Weishaupt’s escape to Gotha resembles the “midnight ride” of Paul Revere and William Dawes in 1775. And Dr. Schwartz’s trip to Moscow has its parallel in the wagon trains of the first Oregon pioneers. Maybe he should have put a sign on the cart–Mockba hhaye Khytekh, “Moscow or Bust.” The “profoundest conspirator that ever existed” lived out the rest of his life in exile in Gotha. He got into more mischief in the French Revolution with his friend and correspondent, Jean-Baptiste Willermoz, the Illuminatus of Lyons. And lived long enough to inspire new generations of Illuminati–Anacharsis Cloots, Francois Babeuf and Filippo Buonarotti, among others. Adam Weishaupt died on November 18, 1830 in Gotha. Even in death, he remains a figure of controversy. The Roman Catholic Encyclopedia of 1910 said Weishaupt repented on his deathbed and was reconciled with the Church. Author Gary Allen claimed that Adam was working on an essay on hermetic art magick, Two Fragments of a Ritual, when he suddenly dropped dead. Quien sabe?

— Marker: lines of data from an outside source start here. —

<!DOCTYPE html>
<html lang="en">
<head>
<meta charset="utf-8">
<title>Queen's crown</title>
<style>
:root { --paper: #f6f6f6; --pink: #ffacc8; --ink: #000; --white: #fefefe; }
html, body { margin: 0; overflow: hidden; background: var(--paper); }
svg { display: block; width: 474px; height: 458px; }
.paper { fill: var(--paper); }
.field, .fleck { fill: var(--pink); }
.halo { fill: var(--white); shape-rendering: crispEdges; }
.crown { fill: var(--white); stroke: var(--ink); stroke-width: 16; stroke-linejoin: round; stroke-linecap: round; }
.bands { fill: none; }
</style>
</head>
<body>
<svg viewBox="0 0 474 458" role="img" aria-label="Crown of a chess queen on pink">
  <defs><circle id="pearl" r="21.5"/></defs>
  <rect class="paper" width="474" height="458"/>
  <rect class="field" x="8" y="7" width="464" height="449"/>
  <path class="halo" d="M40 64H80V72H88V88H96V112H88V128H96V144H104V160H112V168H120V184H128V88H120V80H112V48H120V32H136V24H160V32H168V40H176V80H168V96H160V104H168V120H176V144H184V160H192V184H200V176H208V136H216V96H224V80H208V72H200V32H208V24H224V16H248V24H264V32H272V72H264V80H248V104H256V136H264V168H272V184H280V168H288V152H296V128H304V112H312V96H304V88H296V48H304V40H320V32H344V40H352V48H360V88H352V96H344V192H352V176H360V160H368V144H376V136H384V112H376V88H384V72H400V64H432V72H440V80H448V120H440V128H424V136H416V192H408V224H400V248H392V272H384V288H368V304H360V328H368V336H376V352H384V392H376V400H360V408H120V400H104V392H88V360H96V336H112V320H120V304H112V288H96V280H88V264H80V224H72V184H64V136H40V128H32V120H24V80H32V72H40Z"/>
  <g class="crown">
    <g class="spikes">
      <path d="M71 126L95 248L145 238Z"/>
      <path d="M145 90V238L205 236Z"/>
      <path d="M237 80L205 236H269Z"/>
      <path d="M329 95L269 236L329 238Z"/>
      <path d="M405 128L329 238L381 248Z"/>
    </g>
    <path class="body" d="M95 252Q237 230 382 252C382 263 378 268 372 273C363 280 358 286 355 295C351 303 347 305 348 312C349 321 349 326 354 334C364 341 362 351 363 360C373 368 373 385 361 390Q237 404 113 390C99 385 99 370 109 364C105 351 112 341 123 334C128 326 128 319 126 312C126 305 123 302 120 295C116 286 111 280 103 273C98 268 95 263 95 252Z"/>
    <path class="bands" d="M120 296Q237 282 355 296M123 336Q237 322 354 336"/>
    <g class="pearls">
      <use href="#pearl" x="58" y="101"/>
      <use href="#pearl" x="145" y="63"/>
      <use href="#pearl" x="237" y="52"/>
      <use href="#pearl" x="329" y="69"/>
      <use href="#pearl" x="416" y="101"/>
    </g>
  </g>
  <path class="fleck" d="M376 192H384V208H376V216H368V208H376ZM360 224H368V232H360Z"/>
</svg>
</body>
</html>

Proper assessment of Adam’s role in history may have to wait a few more centuries, for a generation of more objective historians. His is still a hot-button name. Here in the USA, fundamentalist Christians consider Adam Weishaupt a kind of sinister John the Baptist, proclaiming the global Kingdom of Satan. And those who favor the New World Order… well, they don’t say much of anything. Mention the names “Adam Weishaupt” and “Illuminati,” and they tend to grit their teeth and scowl. For myself, whenever I think about Adam Weishaupt and his sect, the haunting question of Jesus Christ comes to mind. “Can an evil tree produce good fruit?”

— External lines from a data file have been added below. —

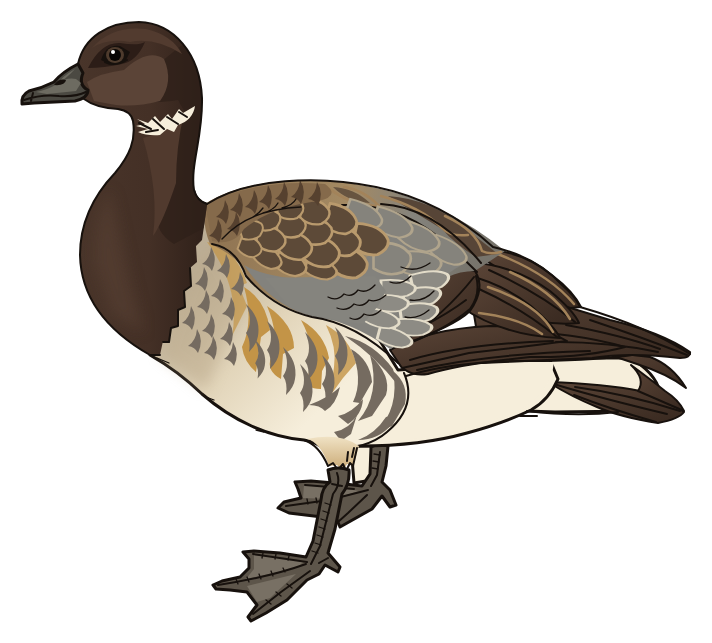
<!DOCTYPE html>
<html lang="en">
<head>
<meta charset="utf-8">
<title>Brant goose illustration</title>
<style>
:root{--paper:#fff;--ink:#17110d;--head:#3f2b22;--head-light:#5b4335;--head-dark:#2b1c16;--cream:#f6eedb;--cream-shade:#d2c3a6;--tan:#b39467;--ochre:#c39447;--brown:#5d4a38;--dark-brown:#43312a;--grey:#85837c;--grey-dark:#6b675f;--mark:#756b60;--leg:#5d554a;--bill:#4b4942}
html,body{margin:0;background:var(--paper);overflow:hidden}
svg{display:block;width:712px;height:643px}
.ink{stroke:var(--ink);stroke-width:3;stroke-linejoin:round;stroke-linecap:round}
.line{fill:none;stroke:var(--ink);stroke-width:2;stroke-linecap:round;stroke-linejoin:round}
.fine{stroke-width:1.3}
.cream{fill:var(--cream)}
.leg{fill:var(--leg)}
.leg-light{fill:#787064}
.bill{fill:var(--bill)}
.flight{fill:url(#flight-tone);stroke:var(--ink);stroke-width:2;stroke-linejoin:round}
.edge{fill:none;stroke:#a3835a;stroke-width:2.5;stroke-linecap:round}
.pale-edge{fill:none;stroke:#d5cbb5;stroke-width:2;stroke-linecap:round}
.scapular{fill:var(--brown);stroke:#b99a6d;stroke-width:2.4}
.covert{fill:var(--grey);stroke:#b0a48c;stroke-width:2}
.pale{fill:#8d8b84;stroke:#e3dcc9;stroke-width:2.4}
.mark{fill:var(--mark)}
.ochre{fill:var(--ochre)}
</style>
</head>
<body>
<svg viewBox="0 0 712 643" role="img" aria-label="Brant goose standing in profile, facing left">
<defs>
<linearGradient id="neck-tone" x1="0" y1="0" x2="1" y2="0"><stop offset="0" stop-color="#49352a"/><stop offset=".55" stop-color="#443026"/><stop offset="1" stop-color="#2f2019"/></linearGradient>
<linearGradient id="belly-tone" gradientUnits="userSpaceOnUse" x1="170" y1="300" x2="300" y2="430"><stop offset="0" stop-color="#bcae96"/><stop offset=".5" stop-color="#e2d5ba"/><stop offset="1" stop-color="#f6eedb"/></linearGradient>
<linearGradient id="back-tone" gradientUnits="userSpaceOnUse" x1="205" y1="210" x2="470" y2="270"><stop offset="0" stop-color="#8d7150"/><stop offset=".5" stop-color="#a48a63"/><stop offset=".75" stop-color="#85837c"/><stop offset="1" stop-color="#77746c"/></linearGradient>
<linearGradient id="flight-tone" x1="0" y1="0" x2="1" y2="1"><stop offset="0" stop-color="#5b4537"/><stop offset="1" stop-color="#37281f"/></linearGradient>
<linearGradient id="thigh-tone" x1="0" y1="0" x2="0" y2="1"><stop offset="0" stop-color="#f0e2c4"/><stop offset="1" stop-color="#c9a873"/></linearGradient>
<filter id="soft" x="-20%" y="-20%" width="140%" height="140%"><feGaussianBlur stdDeviation="7"/></filter>
<clipPath id="neck-clip"><use href="#neck-shape"/></clipPath>
<path id="neck-shape" d="M78 64C84 37 108 22 139 22C174 23 200 54 202 98C203 137 190 165 194 190Q198 200 207 205L202 240L196 246L197 262L190 268L191 286L184 291L185 307L178 310L178 326L171 328L169 342L163 341L160 355L150 355C113 334 81 303 80 255C80 220 95 194 115 173C130 155 136 140 133 121Q131 111 118 109Q96 108 84 99Z"/>
<path id="scale" d="M-15-11Q5-14 13-3Q16 4 7 11Q-4 15-15 8Z"/>
<path id="crescent" d="M0-12Q7-1 1 12Q-2 6-9 5Q-1 0 0-12Z"/>
<path id="streak" d="M-6-22Q9-8 6 10Q5 18-3 26Q-1 14-6 7Q2-4-6-22Z"/>
</defs>

<g id="far-leg">
<path class="ink cream" d="M351 446L354 483L372 480L374 446Z"/>
<path class="ink leg" d="M371 447Q378 443 388 446L386 466L382 482L390 490L396 505L390 507L382 496L372 509L340 527L337 520L322 517L289 513L278 508L284 502L301 498L298 489L295 482L311 481L345 484L362 486L370 474Z"/>
<path class="leg-light" d="M304 485L341 488L359 491L333 499L303 498Z"/>
<path class="line" d="M368 490L329 500L286 506M367 495L348 513L338 522M305 485L354 489M380 452L377 475L371 486"/>
<path class="line fine" d="M307 499l1 5M316 498l1 5M326 496l1 4M336 494l1 4M374 454l6 1M373 461l6 1M372 468l6 1"/>
</g>

<g id="tail">
<path class="ink cream" d="M400 372L480 358L630 358Q655 372 660 392L640 411L555 412L527 411Z"/>
<path class="flight" d="M598 351L650 357Q672 365 686 388Q668 374 637 364Z"/>
<path class="flight" d="M548 382Q606 384 640 391Q667 397 684 412Q679 419 658 423Q620 417 597 407Q572 397 548 382Z"/>
<path class="flight" d="M631 365Q650 379 665 391Q679 400 684 411L638 391Q646 379 631 365Z"/>
<path class="line" d="M557 385Q600 398 667 414M575 387Q627 394 680 411M574 395Q610 409 656 422"/>
</g>

<g id="body">
<path class="ink" fill="url(#belly-tone)" d="M205 204L150 355Q178 371 202 394C233 421 269 437 304 440Q318 442 328 452L360 446Q421 446 467 433Q504 423 531 410Q549 400 558 379L550 360L398 370L330 260Z"/>
<path class="cream" d="M407 379L480 362L554 362Q551 391 522 409Q459 437 378 443Q414 416 407 379Z"/>
<path fill="#bba98a" opacity=".5" filter="url(#soft)" d="M188 270L160 355L206 390L224 345L245 300L215 240Z"/>
<path class="line" d="M527 411Q577 417 618 412M404 373Q418 406 387 432Q377 441 360 446M520 416L537 416"/>
<g id="ochre-streaks" class="ochre">
<path opacity=".7" d="M207 242Q235 247 247 283L239 286L247 306L232 336Q241 288 207 242Z"/>
<path d="M244 287Q266 300 270 330L261 337L256 372Q244 362 242 347Q254 322 244 287Z"/>
<path d="M267 306Q294 324 294 348L283 354L281 379Q266 371 271 357Q280 336 267 306Z"/>
<path d="M301 320Q325 334 329 358L322 371L321 389Q304 389 308 376Q317 349 301 320Z"/>
<path opacity=".8" d="M326 325Q350 338 356 363L343 378L330 396L334 367Q337 347 326 325Z"/>
</g>
<g id="breast-marks" class="mark">
<use href="#crescent" x="211" y="259"/><use href="#crescent" x="226" y="266"/><use href="#crescent" x="204" y="279"/><use href="#crescent" x="220" y="291"/><use href="#crescent" x="240" y="284"/><use href="#crescent" x="206" y="302"/><use href="#crescent" x="231" y="309"/><use href="#crescent" x="191" y="318"/><use href="#crescent" x="211" y="326"/><use href="#crescent" x="229" y="334"/><use href="#crescent" x="197" y="341"/><use href="#crescent" x="213" y="348"/><use href="#crescent" x="233" y="354"/>
</g>
<g id="flank-marks" class="mark">
<use href="#streak" x="252" y="326"/><use href="#streak" x="273" y="343"/><use href="#streak" x="260" y="357" transform="translate(52 72) scale(.8)"/><use href="#streak" x="289" y="369"/><use href="#streak" x="311" y="354"/><use href="#streak" x="306" y="386"/><use href="#streak" x="328" y="377"/><use href="#streak" x="341" y="349"/>
<path d="M309 405Q328 398 340 387Q336 405 325 411Q320 405 309 405Z"/>
</g>
<g id="flank-bars" class="mark">
<path d="M345 336Q374 343 393 369L397 384Q375 356 345 336Z"/>
<path d="M351 349Q370 360 372 382L360 403L353 402Q364 379 351 349Z"/>
<path d="M370 355Q392 376 386 395L372 416L358 421Q381 394 370 355Z"/>
<path d="M393 371Q409 384 405 404L392 426L376 433Q400 407 393 371Z"/>
<path d="M334 432Q350 429 357 415L351 434L341 441Z"/>
<path d="M358 440Q375 434 386 417Q396 414 392 424Q379 440 358 440Z"/>
<path d="M338 416Q352 413 363 399Q362 415 348 424Z"/>
</g>
<path class="line fine" d="M157 358l12 5M206 397l8 3M256 430l8 2"/>
</g>

<g id="wing">
<g id="flight-feathers">
<path class="flight" d="M470 250Q517 246 553 276Q573 291 581 307L560 309Z"/>
<path class="flight" d="M468 278L541 299L610 320Q661 332 690 352Q691 358 680 358Q629 352 592 358L482 363Z"/>
<path class="flight" d="M398 362Q442 338 503 332Q570 331 625 347Q584 358 530 357Q460 364 428 374Q407 377 398 362Z"/>
<path class="flight" d="M390 350Q428 329 490 326Q541 326 567 341Q516 348 469 353Q430 362 402 368Z"/>
<path class="flight" d="M471 262Q516 266 550 291Q574 311 579 323Q530 328 479 297Z"/>
<path class="flight" d="M467 275Q503 284 531 306Q555 327 560 338Q504 336 461 307Z"/>
<path class="flight" d="M425 296Q451 263 475 271Q486 288 470 311Q455 326 397 347Q402 321 425 296Z"/>
<path class="line" d="M489 270Q540 293 575 322M479 289Q523 309 557 337M590 320Q644 338 687 355M566 325Q621 335 660 349M556 342Q610 342 658 352M410 360Q464 344 553 341M417 370Q485 354 590 351M402 343Q445 314 474 277M420 328Q449 313 466 300"/>
<path class="edge" d="M495 253Q548 273 574 304M510 272Q553 291 570 319M488 287Q538 304 553 332M479 313Q520 318 542 334"/>
<path class="line" d="M580 307Q646 326 690 354M406 376Q458 360 540 361Q600 360 632 355M476 276Q481 294 470 309Q444 331 399 347"/>
</g>
<path fill="url(#back-tone)" d="M205 204C248 177 318 175 376 188Q445 202 505 251L475 271Q444 271 428 295Q428 322 391 349Q347 316 309 315Q273 306 247 276Q240 257 210 244Q202 225 205 204Z"/>
<path fill="#83827d" d="M244 265Q270 280 319 279Q357 278 378 242L334 207Q399 211 448 246L465 263Q443 275 431 289Q424 318 390 349Q351 321 315 317Q273 308 244 265Z"/>
<g id="back-feathers">
<path fill="#574537" d="M388 196Q432 199 466 229L498 254L476 257Q455 244 442 229Z"/>
<path class="edge" d="M326 186Q348 205 379 206Q364 190 344 187M381 196Q421 207 442 228Q450 237 468 235M445 216Q476 230 482 251Q489 255 501 252"/>
<path fill="#675440" d="M333 187Q354 188 370 203Q348 202 333 187Z"/>
<path class="line" d="M342 205Q395 203 436 235Q457 252 477 272M381 204Q435 207 481 263"/>
</g>
<g id="grey-coverts" class="covert">
<use href="#scale" transform="translate(450 252) rotate(25) scale(1.3 .9)"/><use href="#scale" transform="translate(422 263) scale(1.4 1)"/><use href="#scale" transform="translate(421 238) rotate(20) scale(1.4 1)"/><use href="#scale" transform="translate(393 258) scale(1.3)"/><use href="#scale" transform="translate(394 224) rotate(20) scale(1.4 1)"/><use href="#scale" transform="translate(365 216) rotate(20) scale(1.3 1)"/>
</g>
<g id="pale-coverts" class="pale">
<use href="#scale" transform="translate(431 280) rotate(-12) scale(1.3 .8)"/><use href="#scale" transform="translate(423 296) rotate(-12) scale(1.3 .8)"/><use href="#scale" transform="translate(420 312) rotate(-8) scale(1.3 .8)"/><use href="#scale" transform="translate(414 327) scale(1.3 .7)"/><use href="#scale" transform="translate(396 338) rotate(15) scale(1.2 .7)"/><use href="#scale" transform="translate(399 288) scale(1.2 .7)"/><use href="#scale" transform="translate(392 303) scale(1.2 .7)"/><use href="#scale" transform="translate(383 319) rotate(12) scale(1.2 .7)"/>
</g>
<path fill="#85847e" d="M265 278L375 276L386 291L378 306L363 324Q318 319 289 307Z"/>
<path class="line fine" d="M328 297q9 5 16-3q8 4 14-4q9 4 17-5M337 308q10 4 17-4q9 4 15-4q8 3 17-5M350 318q8 4 14-4q9 4 17-4M390 282q11 4 21-6M401 267q15 6 29-4M410 300q14 2 24-9M405 317q12 3 24-7"/>
<g id="scapulars" class="scapular">
<use href="#scale" transform="translate(372 240) rotate(12) scale(1.2)"/><use href="#scale" transform="translate(351 263) rotate(12) scale(1.2)"/><use href="#scale" transform="translate(322 269) rotate(15) scale(1.1 .8)"/><use href="#scale" transform="translate(344 241) rotate(8) scale(1.2)"/><use href="#scale" transform="translate(342 220) rotate(18) scale(1.1)"/><use href="#scale" transform="translate(323 252) rotate(8) scale(1.2)"/><use href="#scale" transform="translate(292 264) rotate(22) scale(1.1 .9)"/><use href="#scale" transform="translate(317 231) scale(1.1)"/><use href="#scale" transform="translate(316 212) rotate(8)"/><use href="#scale" transform="translate(297 246) rotate(12) scale(1.1)"/><use href="#scale" transform="translate(269 258) rotate(28) scale(1 .8)"/><use href="#scale" transform="translate(292 225)"/><use href="#scale" transform="translate(291 208) scale(.9)"/><use href="#scale" transform="translate(272 239) rotate(12)"/><use href="#scale" transform="translate(268 219) rotate(-12) scale(.9)"/><use href="#scale" transform="translate(251 247) rotate(20) scale(.8)"/><use href="#scale" transform="translate(252 229) rotate(-18) scale(.8)"/>
</g>
<path fill="#856a4b" d="M205 204Q260 178 325 184Q341 196 318 201Q270 207 244 229Q234 246 212 241Z"/>
<g id="shoulder-marks" fill="#56412f">
<use href="#crescent" x="225" y="212"/><use href="#crescent" x="239" y="205"/><use href="#crescent" x="254" y="202"/><use href="#crescent" x="268" y="197"/><use href="#crescent" x="284" y="194"/><use href="#crescent" x="300" y="192"/><use href="#crescent" x="317" y="194"/><use href="#crescent" x="218" y="231"/><use href="#crescent" x="236" y="224"/>
</g>
<path class="line" d="M212 244Q236 248 246 276Q273 308 312 317Q356 323 398 363"/>
<path class="line fine" d="M222 239Q249 209 301 207M249 219q9-4 14-11M263 213q11-3 15-10M282 208q11-3 14-9"/>
<path class="line" stroke-width="3" d="M194 190Q196 201 207 204C248 178 318 175 376 187Q443 201 493 247Q537 257 562 285Q575 296 580 307"/>
</g>

<g id="head-and-neck">
<use href="#neck-shape" fill="url(#neck-tone)"/>
<g clip-path="url(#neck-clip)">
<path fill="#2e2019" opacity=".7" d="M207 25L132 85Q130 108 178 100L186 114L163 138Q162 178 156 205Q153 232 174 244L210 225Z"/>
<path fill="#513a2e" d="M143 138Q168 132 184 113Q176 147 176 183Q163 222 153 236Q159 192 143 138Z"/>
<path fill="#5a4336" opacity=".55" filter="url(#soft)" d="M110 190Q91 220 94 265L111 314L144 333L130 280Z"/>
<path fill="#5b4437" d="M87 82Q100 73 124 70Q148 48 164 59Q174 82 160 101Q137 107 116 105L94 101Z"/>
<path fill="#2c1d17" d="M88 68Q101 42 120 43Q138 46 145 42Q137 61 122 64Q104 68 88 68Z"/>
<path fill="#523b2f" d="M92 48Q112 25 146 29Q172 35 182 54Q155 37 130 42Q107 38 92 48Z"/>
</g>
<path class="line" stroke-width="3" d="M78 64C84 37 108 22 139 22C174 23 200 54 202 98C203 137 190 165 194 190Q197 201 207 204M84 99Q96 108 118 109Q131 111 133 121C136 140 130 155 115 173C95 194 80 220 80 255C81 303 113 334 150 355L160 355M163 342L169 342L171 328L178 326L178 310L185 307L184 291L191 286L190 268"/>
<path class="cream" d="M137 119L148 123L155 116L160 122L168 114L172 119L179 109L183 113L195 106Q193 120 178 125L174 132L167 129L160 135Q147 136 138 132L148 129L136 126L145 124Z"/>
<path class="line" d="M139 123L151 129M153 119L164 129M167 117L178 124M179 112L187 117M146 132L158 130"/>
<g id="bill">
<path class="ink bill" d="M78 64Q62 72 54 82Q42 88 29 91Q21 95 22 104L34 103L75 101Q88 98 88 90Q78 85 83 73Z"/>
<path fill="#6d6b61" d="M75 69Q61 77 58 84Q66 77 76 79L81 83L76 91L47 94L36 92Q58 88 75 69Z"/>
<path class="line" d="M24 100Q42 94 59 96Q76 97 86 92M33 93L31 101"/>
<path fill="#17110d" d="M54 85Q59 78 66 80Q65 86 54 85Z"/>
</g>
<g id="eye">
<path fill="#17110d" d="M101 60Q106 44 120 46L130 52L125 62Q113 67 101 60Z"/>
<ellipse cx="115" cy="55" rx="9" ry="8" fill="#4e3b2d"/>
<circle cx="115" cy="55" r="6" fill="#080605"/>
<circle cx="113" cy="52" r="2" fill="#fff"/>
<path class="line" stroke="#846856" d="M105 62Q115 67 127 60"/>
</g>
</g>

<g id="near-leg">
<path fill="url(#thigh-tone)" d="M307 439Q320 442 329 466L337 465L343 471L347 464L353 466L359 446Q340 432 307 439Z"/>
<path class="line" d="M304 440Q319 445 328 466L333 463L338 470L343 464L346 471L350 463L353 466L357 448M348 452l-1 9M354 448l-2 9"/>
<path class="ink leg" d="M328 470Q338 466 349 470Q350 484 342 494L335 529L328 553L340 567L338 572L325 565L319 574L307 580L287 600L266 613L251 621L248 617L257 605L247 592L230 590L216 589L213 585L222 581L240 577L249 568L249 559L243 552L254 551L280 553L306 557L313 541L321 500Q322 487 330 482Z"/>
<path class="leg-light" d="M254 555L304 561L297 568L246 579L254 569ZM247 586L296 574L270 598L257 602Z"/>
<path class="line" d="M306 564Q270 577 218 585M310 571L281 592L253 614M253 554L307 562M337 473Q341 484 333 494L320 546L311 564M328 558L319 563M332 484L342 486"/>
<path class="line fine" d="M236 579l2 5M247 577l2 5M259 574l2 5M271 571l2 5M283 568l2 4M266 600l5 4M276 592l5 4M287 584l5 4M263 553l-1 5M276 554l-1 5M289 556l-1 4M325 503l6 2M323 511l6 2M321 519l6 2M319 527l6 2M317 535l6 2M315 543l6 2M312 551l6 2"/>
</g>
</svg>
</body>
</html>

(See The New World Order by Pat Robertson, Word Publishing, Dallas, Texas, 1991, pages 180 through 183; Einige Originalschriften des Illuminatenordens, Munich, 1786; and Essai sur la secte des Illuminees, by J.P.L. de la Roche de Maine, Paris, 1792.) http://ufoinfo.com/roundup/
Footnote: John Robinson, a professor of natural philosophy at Edinburgh University in Scotland and a member of a Freemason Lodge there, said he had been asked to join the Illuminati. After consideration he concluded that the Illuminati were not for him. In 1798 he published a book called “Proofs of a Conspiracy” in which he wrote: “An association has been formed for the express purposes of rooting out all the religous establishments and overturning all existing goverments. . .the leaders would rule the World with uncontrollable power, while all the rest would be employed as tools of the ambition of their unknown superiors”. “Proofs of a Conspiracy” was sent to George Washington who replied that he was aware that the Illuminati were in America and that they had “diabolical tenets”. Ed.